When can you go on
holiday and will you need to be vaccinated?
There is a mixed picture about whether you may
be able to get a summer (or even Easter and half term) holiday.
Until 12 April, if you live in England, there
appears to no option for going on holiday – at home or abroad.
Even after the rule of six outdoors is restored,
on 29 March at the earliest, the instruction is to stay local and overnight
stays in England for tourism remain forbidden.
After 12 April at the earliest, self-contained
accommodation will reopen, with overnight stays away from home in this country
permitted so long as venues do not require shared use of bathing, entry/exit,
catering or sleeping facilities.
This rules out hotels etc but Sky News has been
told it includes, for example, self-catering cottages.
Households must continue not to mix indoors and any
accommodation can be occupied by only a single household.
International holidays will still be prohibited
after Step 2 but the Global Travel Taskforce
will report on 12 April with recommendations aimed at facilitating a return to
international travel “as soon as possible while still managing the risk
from imported cases and variants of concern”.
When Step 3 takes place, on or after 17 May at
the earliest, a more normal holiday in England looks possible, with indoor
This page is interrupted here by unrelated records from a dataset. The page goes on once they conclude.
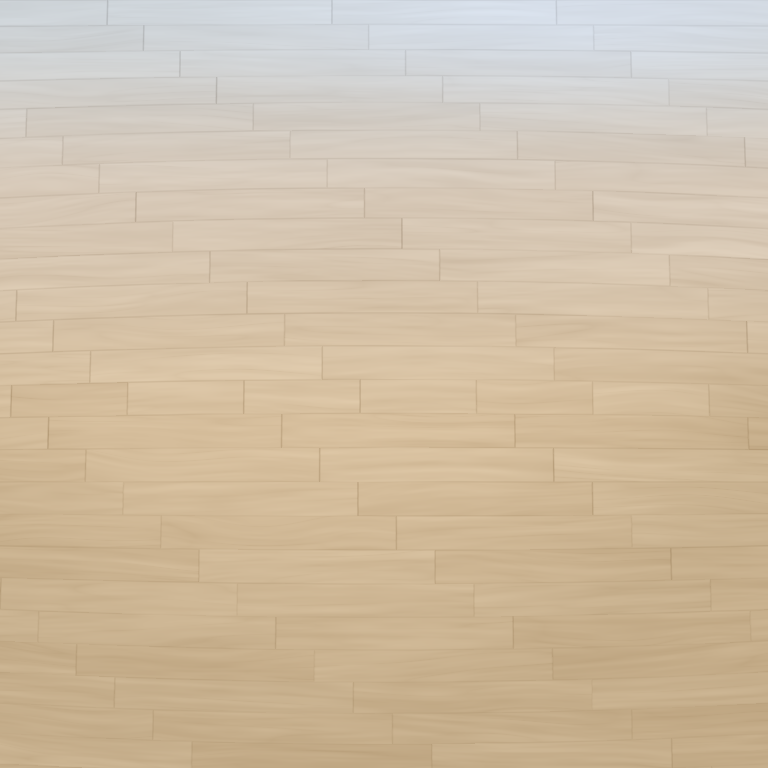
This texture is drawn by a WebGL 1 fragment shader. Its source:

```glsl
precision highp float;
// Pale oak strip flooring: about 25 rows of staggered planks, gently bowed by
// a wide lens. Each plank gets its own tone, slanted grain and joint strength;
// the floor fades from tan to a cool window sheen along the top.

uniform vec2 u_resolution;

#define BOW 0.014            // how far rows sag at the sides
#define PLANK_LENGTH 0.292   // at the top edge
#define LENGTH_GROWTH 0.021  // added to the length at the bottom edge
#define STAGGER 0.1638       // shift per row, in planks
#define FIRST_JOINT -0.232   // joint of the top row, in planks from centre
#define BREAK_ROW 13.0       // below this row the stagger jumps half a plank
#define LINE_WIDTH 0.0013
#define SEAM_DARK 0.045
#define JOINT_DARK 0.085
#define GRAIN_DEPTH 0.060
#define TONE_SPREAD 0.022

const vec3 TAN = vec3(0.845, 0.752, 0.620);
const vec3 SHADED_TAN = vec3(0.775, 0.682, 0.545);
const vec3 PALE_BEIGE = vec3(0.840, 0.785, 0.720);
const vec3 COOL_SHEEN = vec3(0.805, 0.828, 0.845);
const vec3 WINDOW_GLOW = vec3(0.850, 0.885, 0.940);

float hash(vec2 p) {
  vec3 q = fract(vec3(p.xyx) * 0.1031);
  q += dot(q, q.yzx + 33.33);
  return fract((q.x + q.y) * q.z);
}

float noise(vec2 p) {
  vec2 cell = floor(p), f = fract(p);
  f = f * f * (3.0 - 2.0 * f);
  return mix(mix(hash(cell), hash(cell + vec2(1.0, 0.0)), f.x),
             mix(hash(cell + vec2(0.0, 1.0)), hash(cell + 1.0), f.x), f.y);
}

// Soft line of the floor's line width around distance zero.
float line(float dist, float pixel) {
  float halfWidth = 0.5 * LINE_WIDTH;
  float coverage = min(1.0, LINE_WIDTH / pixel);
  return coverage * (1.0 - smoothstep(halfWidth - 0.5 * pixel,
                                      halfWidth + pixel, dist));
}

// Streaks along x; position is (planks along, rows across).
float woodGrain(vec2 position, float seed) {
  vec2 p = position + vec2(seed * 37.0, seed * 91.0);
  p.y += (seed - 0.5) * 0.7 * position.x;
  p.y += 0.45 * (noise(p * vec2(2.2, 0.9)) - 0.5);
  float broad = noise(p * vec2(0.9, 2.6)) - 0.5;
  float streak = noise(p * vec2(2.0, 6.5) + 11.0) - 0.5;
  float fine = noise(p * vec2(7.0, 13.0) + 29.0) - 0.5;
  float vein = 1.0 - abs(2.0 * noise(p * vec2(1.6, 4.2) + 53.0) - 1.0);
  vein = pow(vein, 7.0) * noise(p * vec2(4.0, 2.0) + 71.0);
  return 0.40 * broad + 0.50 * streak + 0.32 * fine - 0.45 * vein + 0.06;
}

// Light over the bare floor; side runs from -1 to 1, depth from top to bottom.
vec3 floorLight(float side, float depth) {
  float shade = smoothstep(0.5, 1.0, depth + 0.24 * side * side + 0.07 * side);
  vec3 color = mix(TAN, SHADED_TAN, shade);
  color = mix(color, PALE_BEIGE, 1.0 - smoothstep(0.20, 0.58, depth));
  color = mix(color, COOL_SHEEN, 1.0 - smoothstep(0.0, 0.27, depth));
  vec2 fromGlow = vec2((side - 0.5) * 1.3, depth * 9.0);
  return mix(color, WINDOW_GLOW, 0.65 * exp(-dot(fromGlow, fromGlow)));
}

void main() {
  vec2 uv = gl_FragCoord.xy / u_resolution;
  float pixel = 1.0 / min(u_resolution.x, u_resolution.y);
  float side = 2.0 * uv.x - 1.0;
  float depth = 1.0 - uv.y;

  // Rows: bowed, and wider from top to bottom.
  float v = depth - BOW * side * side * sin(5.0 * depth);
  float rows = v * (31.9 + v * (8.3 * v - 15.4));
  float rowsPerUnit = 31.9 + v * (24.9 * v - 30.8);
  float row = floor(rows);
  float across = fract(rows);

  // Planks: constant stagger with one break, where the planks are half length.
  float plankLength = PLANK_LENGTH + LENGTH_GROWTH * depth;
  float along = (uv.x - 0.5) / plankLength - FIRST_JOINT - row * STAGGER;
  along -= 0.5 * step(BREAK_ROW + 0.5, row);
  float cuts = abs(row - BREAK_ROW) < 0.5 ? 2.0 : 1.0;
  float plank = floor(along * cuts);
  float alongPlank = fract(along * cuts);
  float seed = hash(vec2(plank + 17.0, row + 5.0));
  float tone = hash(vec2(plank + 61.0, row + 43.0)) - 0.5;

  // Wood, with softer contrast under the sheen.
  float contrast = mix(0.65, 1.0, smoothstep(0.0, 0.35, depth));
  float grain = woodGrain(vec2(along, rows), seed);
  vec3 color = floorLight(side, depth);
  color += contrast * GRAIN_DEPTH * grain * vec3(0.9, 1.0, 1.1);
  color += TONE_SPREAD * tone * vec3(0.8, 1.0, 1.2);

  // Seams between rows and joints between plank ends, unevenly worn.
  float seamDist = min(across, 1.0 - across) / rowsPerUnit;
  float jointDist = min(alongPlank, 1.0 - alongPlank) * plankLength / cuts;
  float seamWear = noise(vec2(along * 2.5, floor(rows + 0.5) * 7.0));
  float jointWear = hash(vec2(floor(along * cuts + 0.5) + 29.0, row + 83.0));
  float fade = 1.0 - 0.5 * smoothstep(0.55, 0.9, depth);
  float seam = SEAM_DARK * line(seamDist, pixel) * (0.3 + seamWear);
  float joint = JOINT_DARK * line(jointDist, pixel) * (0.45 + 0.75 * jointWear);
  color -= fade * max(seam, joint) * vec3(0.95, 1.0, 1.05);

  gl_FragColor = vec4(color, 1.0);
}
```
venues like museums, cinemas and children’s play areas and remaining
accommodation, such as hotels, hostels and B&Bs, allowed to reopen.
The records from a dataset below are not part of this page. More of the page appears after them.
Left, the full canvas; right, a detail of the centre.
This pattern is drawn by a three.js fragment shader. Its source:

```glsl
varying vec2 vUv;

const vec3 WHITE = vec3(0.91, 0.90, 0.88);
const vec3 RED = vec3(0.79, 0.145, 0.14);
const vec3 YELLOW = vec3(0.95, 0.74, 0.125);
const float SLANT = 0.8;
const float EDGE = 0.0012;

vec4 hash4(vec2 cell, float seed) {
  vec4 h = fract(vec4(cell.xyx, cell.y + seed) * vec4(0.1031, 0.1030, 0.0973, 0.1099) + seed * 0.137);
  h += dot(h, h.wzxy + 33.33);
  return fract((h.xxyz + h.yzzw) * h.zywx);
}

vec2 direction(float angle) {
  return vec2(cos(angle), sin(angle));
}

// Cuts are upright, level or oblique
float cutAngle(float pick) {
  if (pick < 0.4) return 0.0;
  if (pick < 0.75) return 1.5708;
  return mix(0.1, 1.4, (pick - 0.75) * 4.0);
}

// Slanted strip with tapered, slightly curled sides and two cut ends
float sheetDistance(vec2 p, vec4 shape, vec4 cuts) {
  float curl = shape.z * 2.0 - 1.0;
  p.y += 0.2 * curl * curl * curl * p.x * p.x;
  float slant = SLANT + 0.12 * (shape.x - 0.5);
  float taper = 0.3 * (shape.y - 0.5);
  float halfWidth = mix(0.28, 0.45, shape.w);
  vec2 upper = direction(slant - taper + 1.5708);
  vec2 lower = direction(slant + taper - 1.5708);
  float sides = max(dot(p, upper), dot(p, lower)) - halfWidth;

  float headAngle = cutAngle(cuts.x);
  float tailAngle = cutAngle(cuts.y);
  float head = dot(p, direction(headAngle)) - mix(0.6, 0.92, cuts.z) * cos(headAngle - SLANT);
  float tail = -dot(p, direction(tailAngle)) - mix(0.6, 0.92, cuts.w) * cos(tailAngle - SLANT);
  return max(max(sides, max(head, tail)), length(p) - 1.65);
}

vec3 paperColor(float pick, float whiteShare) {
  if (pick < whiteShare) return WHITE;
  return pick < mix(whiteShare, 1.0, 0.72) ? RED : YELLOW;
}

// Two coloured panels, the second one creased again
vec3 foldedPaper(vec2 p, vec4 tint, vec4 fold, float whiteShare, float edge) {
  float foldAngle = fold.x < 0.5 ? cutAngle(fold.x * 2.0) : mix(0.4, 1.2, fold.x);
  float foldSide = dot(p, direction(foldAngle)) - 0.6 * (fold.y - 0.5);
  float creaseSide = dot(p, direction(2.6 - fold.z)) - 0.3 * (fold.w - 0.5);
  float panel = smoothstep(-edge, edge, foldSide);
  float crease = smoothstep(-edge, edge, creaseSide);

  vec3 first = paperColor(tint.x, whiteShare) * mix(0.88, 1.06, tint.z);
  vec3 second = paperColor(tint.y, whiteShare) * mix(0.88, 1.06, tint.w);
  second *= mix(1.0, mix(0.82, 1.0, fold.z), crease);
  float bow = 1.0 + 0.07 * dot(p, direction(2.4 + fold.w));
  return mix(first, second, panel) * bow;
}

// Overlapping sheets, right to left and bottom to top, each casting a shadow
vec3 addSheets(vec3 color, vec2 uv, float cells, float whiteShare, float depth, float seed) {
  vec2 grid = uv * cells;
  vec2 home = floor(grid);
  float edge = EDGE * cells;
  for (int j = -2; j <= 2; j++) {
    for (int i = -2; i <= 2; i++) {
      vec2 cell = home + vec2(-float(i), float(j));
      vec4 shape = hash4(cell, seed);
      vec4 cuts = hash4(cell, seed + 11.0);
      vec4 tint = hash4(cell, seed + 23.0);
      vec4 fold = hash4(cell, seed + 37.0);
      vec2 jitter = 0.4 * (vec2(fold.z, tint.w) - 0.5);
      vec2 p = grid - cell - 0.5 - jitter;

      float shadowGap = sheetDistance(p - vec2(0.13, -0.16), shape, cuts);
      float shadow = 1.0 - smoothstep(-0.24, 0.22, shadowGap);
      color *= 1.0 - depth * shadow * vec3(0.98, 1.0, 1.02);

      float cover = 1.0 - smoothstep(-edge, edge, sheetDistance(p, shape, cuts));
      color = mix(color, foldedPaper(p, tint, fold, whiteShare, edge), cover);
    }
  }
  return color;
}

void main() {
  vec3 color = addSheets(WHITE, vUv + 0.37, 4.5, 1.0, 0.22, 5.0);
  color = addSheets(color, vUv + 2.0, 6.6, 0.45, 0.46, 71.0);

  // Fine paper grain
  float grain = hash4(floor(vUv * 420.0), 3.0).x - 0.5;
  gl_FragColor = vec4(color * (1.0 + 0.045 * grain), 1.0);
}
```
The government will determine when international
travel can resume on 17 May or afterwards, but no earlier.
The roadmap hints that some kind of proof of
vaccination may be required for people visiting the UK or leaving the UK to go
on holiday after it resumes, but is vague on when that will be in place.